ABOUT THE AUTHOR
ANTONIO SIMON, JR.
1. Tell us a little about yourself.
That's a tough one to answer. I pride myself on my humility, you see. [Grins]. I'm a lawyer and an author. Slowly but surely I'm working my way to the point where I can devote myself full-time to writing novels.
2. In a previous author photo, you wore dark sunglasses and a suit and tie. What's with that?
Irony, mostly. You wouldn't expect a guy looking that serious to be funny. The irony amuses me.
3. When did you start writing, and why?
I started writing when I realized I had a face for radio and a voice for print. By then I figured there had to be something I was good at, and as it turns out, I'm not half bad at writing.
4. What do you write, and why? What do you enjoy about what you write?
I write fantasy and comedy, mostly. You can get away with more things in a fantasy or a comedy than you can in more serious genres. The audience expects that you're going to bend the rules of reality a bit. And if you're clever and a little sneaky, you can slip a serious message into a book of either genre, which adds a whole new level of depth to the experience.

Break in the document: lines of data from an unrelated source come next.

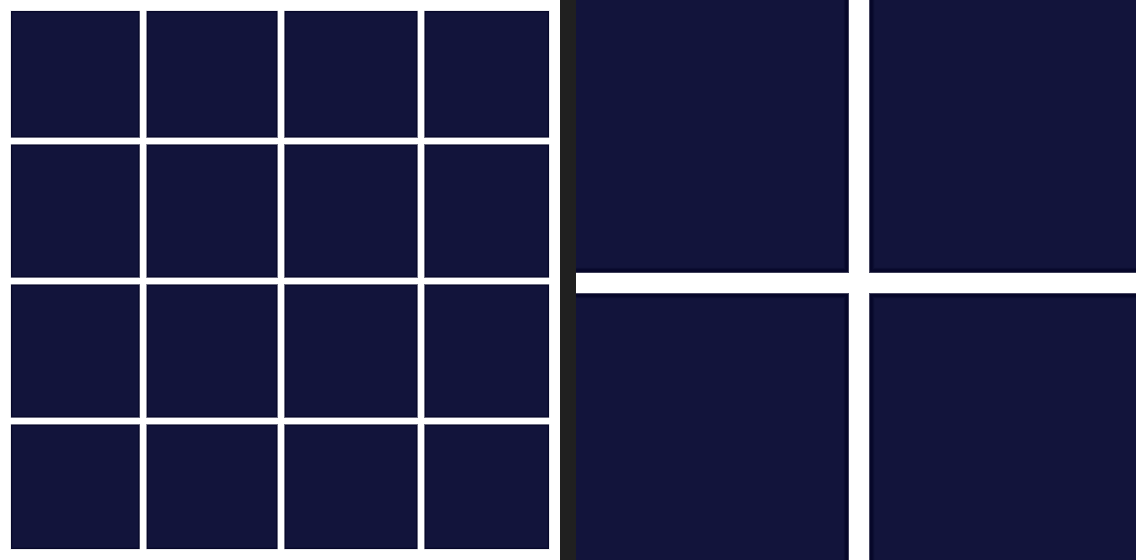
Left, the full canvas; right, a detail of the centre.
Write a Shadertoy shader that draws this pattern.

```glsl
// Four by four navy panes on white, divided by thin seams inside a wider margin.
// Each axis measures its distance to the nearest seam and to the outer margin;
// the smaller inset gives the pane mask and a faint dark rim along its edges.

#define PANES 4.0
#define SEAM_WIDTH 0.0122
#define MARGIN 0.0195
#define SEAM_OFFSET 0.0018
#define FIRST_COLUMN_SHIFT 0.0038
#define RIM_WIDTH 0.0036
#define RIM_STRENGTH 0.75
#define NAVY vec3(0.07, 0.08, 0.23)
#define RIM_NAVY vec3(0.01, 0.01, 0.14)
#define WHITE vec3(1.0)

// Inset from the pane edge along one axis: positive inside a pane.
float axisInset(float position, float firstShift) {
    float index = clamp(floor((position - SEAM_OFFSET) * PANES + 0.5), 1.0, PANES - 1.0);
    float shift = index < 1.5 ? firstShift : 0.0;
    float seam = index / PANES + SEAM_OFFSET + shift;
    float seamInset = abs(position - seam) - 0.5 * SEAM_WIDTH;
    float marginInset = min(position, 1.0 - position) - MARGIN;
    return min(seamInset, marginInset);
}

void mainImage(out vec4 fragColor, in vec2 fragCoord) {
    vec2 uv = fragCoord / iResolution.xy;
    float pixel = 1.0 / min(iResolution.x, iResolution.y);

    // Rows are counted from the top, columns from the left.
    float columnInset = axisInset(uv.x, FIRST_COLUMN_SHIFT);
    float rowInset = axisInset(1.0 - uv.y, 0.0);
    float inset = min(columnInset, rowInset);

    // Pane fill with its narrow darker rim.
    float rim = RIM_STRENGTH * (1.0 - smoothstep(0.4 * RIM_WIDTH, RIM_WIDTH, inset));
    vec3 paneColor = mix(NAVY, RIM_NAVY, rim);

    // Antialiased edge against the white ground.
    float coverage = clamp(inset / pixel + 0.5, 0.0, 1.0);
    fragColor = vec4(mix(WHITE, paneColor, coverage), 1.0);
}
```
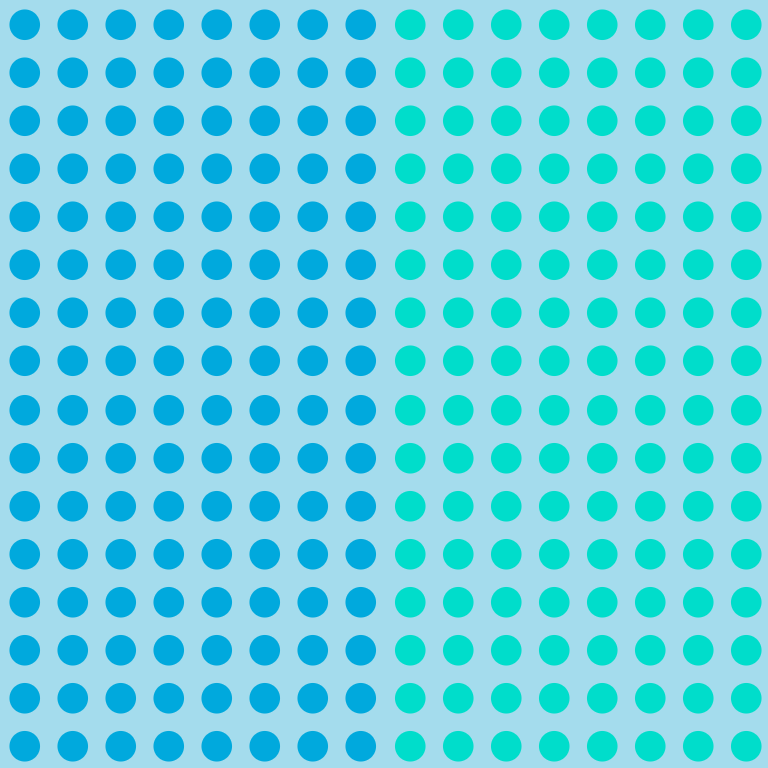
This pattern is drawn by a WebGL 1 fragment shader. Its source:

```glsl
precision highp float;
// A 16 by 16 grid of flat dots on pale blue: blue on the left half, turquoise on the right.
// Each cell holds one circle distance; the grid is nudged slightly in each
// half, so the middle row and column gaps are a little wider than the rest.

uniform vec2 u_resolution;

const float DOTS_PER_SIDE = 16.0;
const float DOT_RADIUS = 0.0199;
const float NEAR_NUDGE = 0.5 / 512.0;
const float FAR_NUDGE = 1.5 / 512.0;

const vec3 BACKGROUND = vec3(0.645, 0.863, 0.929);
const vec3 BLUE = vec3(0.0, 0.663, 0.867);
const vec3 TURQUOISE = vec3(0.0, 0.867, 0.796);

// Offset from the nearest dot centre, in canvas units
vec2 dotOffset(vec2 p, vec2 nudge) {
  return (fract((p - nudge) * DOTS_PER_SIDE) - 0.5) / DOTS_PER_SIDE;
}

float circleDistance(vec2 p, float radius) {
  return length(p) - radius;
}

// Coverage of a shape with a one-pixel soft edge
float coverage(float dist, float pixel) {
  return clamp(0.5 - dist / pixel, 0.0, 1.0);
}

void main() {
  // Canvas coordinates measured from the upper left
  vec2 p = gl_FragCoord.xy / u_resolution;
  p.y = 1.0 - p.y;
  float pixel = 1.0 / min(u_resolution.x, u_resolution.y);

  // Halves decide the nudge on both axes and the dot colour
  vec2 farHalf = step(0.5, p);
  vec2 nudge = mix(vec2(NEAR_NUDGE), vec2(FAR_NUDGE), farHalf);
  vec3 dotColor = mix(BLUE, TURQUOISE, farHalf.x);

  float dist = circleDistance(dotOffset(p, nudge), DOT_RADIUS);
  gl_FragColor = vec4(mix(BACKGROUND, dotColor, coverage(dist, pixel)), 1.0);
}
```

What's more, writing comedies makes me happy. It's a great feeling to meet someone who's seen the same movie or read the same book as you, and share the moments that made you laugh the hardest. That feeling takes a whole new dimension when you're talking about something you, yourself, have authored.
5. Tell us a little about the world of The Gullwing Odyssey.
The Gullwing Odyssey takes place in the early age of sail. Great empires jockey for dominance of the seas with fleets of enormous galleons. Piracy is rampant. Amid the royal intrigue and power struggles, smaller nations struggle for a place on the world stage, while ordinary men and women scrape by.
Marco's traveling party is a multinational group. His companions come from different countries and each harbors his or her own personal values. Much of the humor comes from how a such a varied group can work together without killing each other.
For instance, one character, the wizard, is from the tiniest nation in the world. This country is a plutocratic republic where only the wealthiest are allowed to reside. It's also where the stuffiest people in the world come from. Another character is from a country based on France under Louis XIV. His homeland is the naval superpower. Interestingly, its orders of knighthood are all nautical. Their knights are not men with horses but sea captains. And then of course we have the dragon islands. The dragons are an intelligent race of creature who live in virtual isolation from the rest of the world. Their homeland was only recently discovered in the years preceding Marco's adventure. This culture shock causes problems at home for the dragons and threatens to shake up the power politics among the human nations.
6. Introduce us to some of your characters. What do you like about them?
For starters, there's Marco Gullwing, the titular character. He's a young man who thinks he'll never be much more than a messenger, and would be pretty content if things remained that way the rest of his life. As you already may have guessed, it wouldn't make for much of a story if he got his way, so everything that could possibly go wrong for him does.
Marco isn't your typical fantasy hero. He's no sword-swinging knight in shining armor, and he knows it. But he is a likeable-enough sort of guy. He's down to earth and you definitely wouldn't mind having a drink with him in a bar. He's also quick-witted, which is all the better for him when he gets into trouble -- which is often.
Then there's Barclay, a gruff knight and religious zealot. He is on a mission to spread his gospel and save souls. Personally, he cannot stand dragons because his religion considers them to lack souls. Yet, for reasons that make sense only to him (if at all), he is sent to the dragon islands to save the souls of beings that his religion has decreed soulless. It's paradoxical, but Barclay is not one to question his faith. If that weren't bad enough, the traveling party includes two dragons.
Dria is one of the dragons who accompanies Marco. She is the princess of her country, and she knows better than anyone (more so even than her father, the emperor) that times are changing. She realizes that, in order to keep her people safe, her people will have to change with the times. Headstrong and quick-tempered, she is something of a tomboy. She takes charge where others (like Marco) would shy away. She also holds up well in a fight, and is fun to watch in action.
7. Tell us a fun fact you would like your readers to know about you or your book.
There are many overtly funny moments in this book, but there many subtle jokes too, like "Easter eggs" in TV shows and video games. You can catch them if you really pay attention, but so far, no one has caught them all.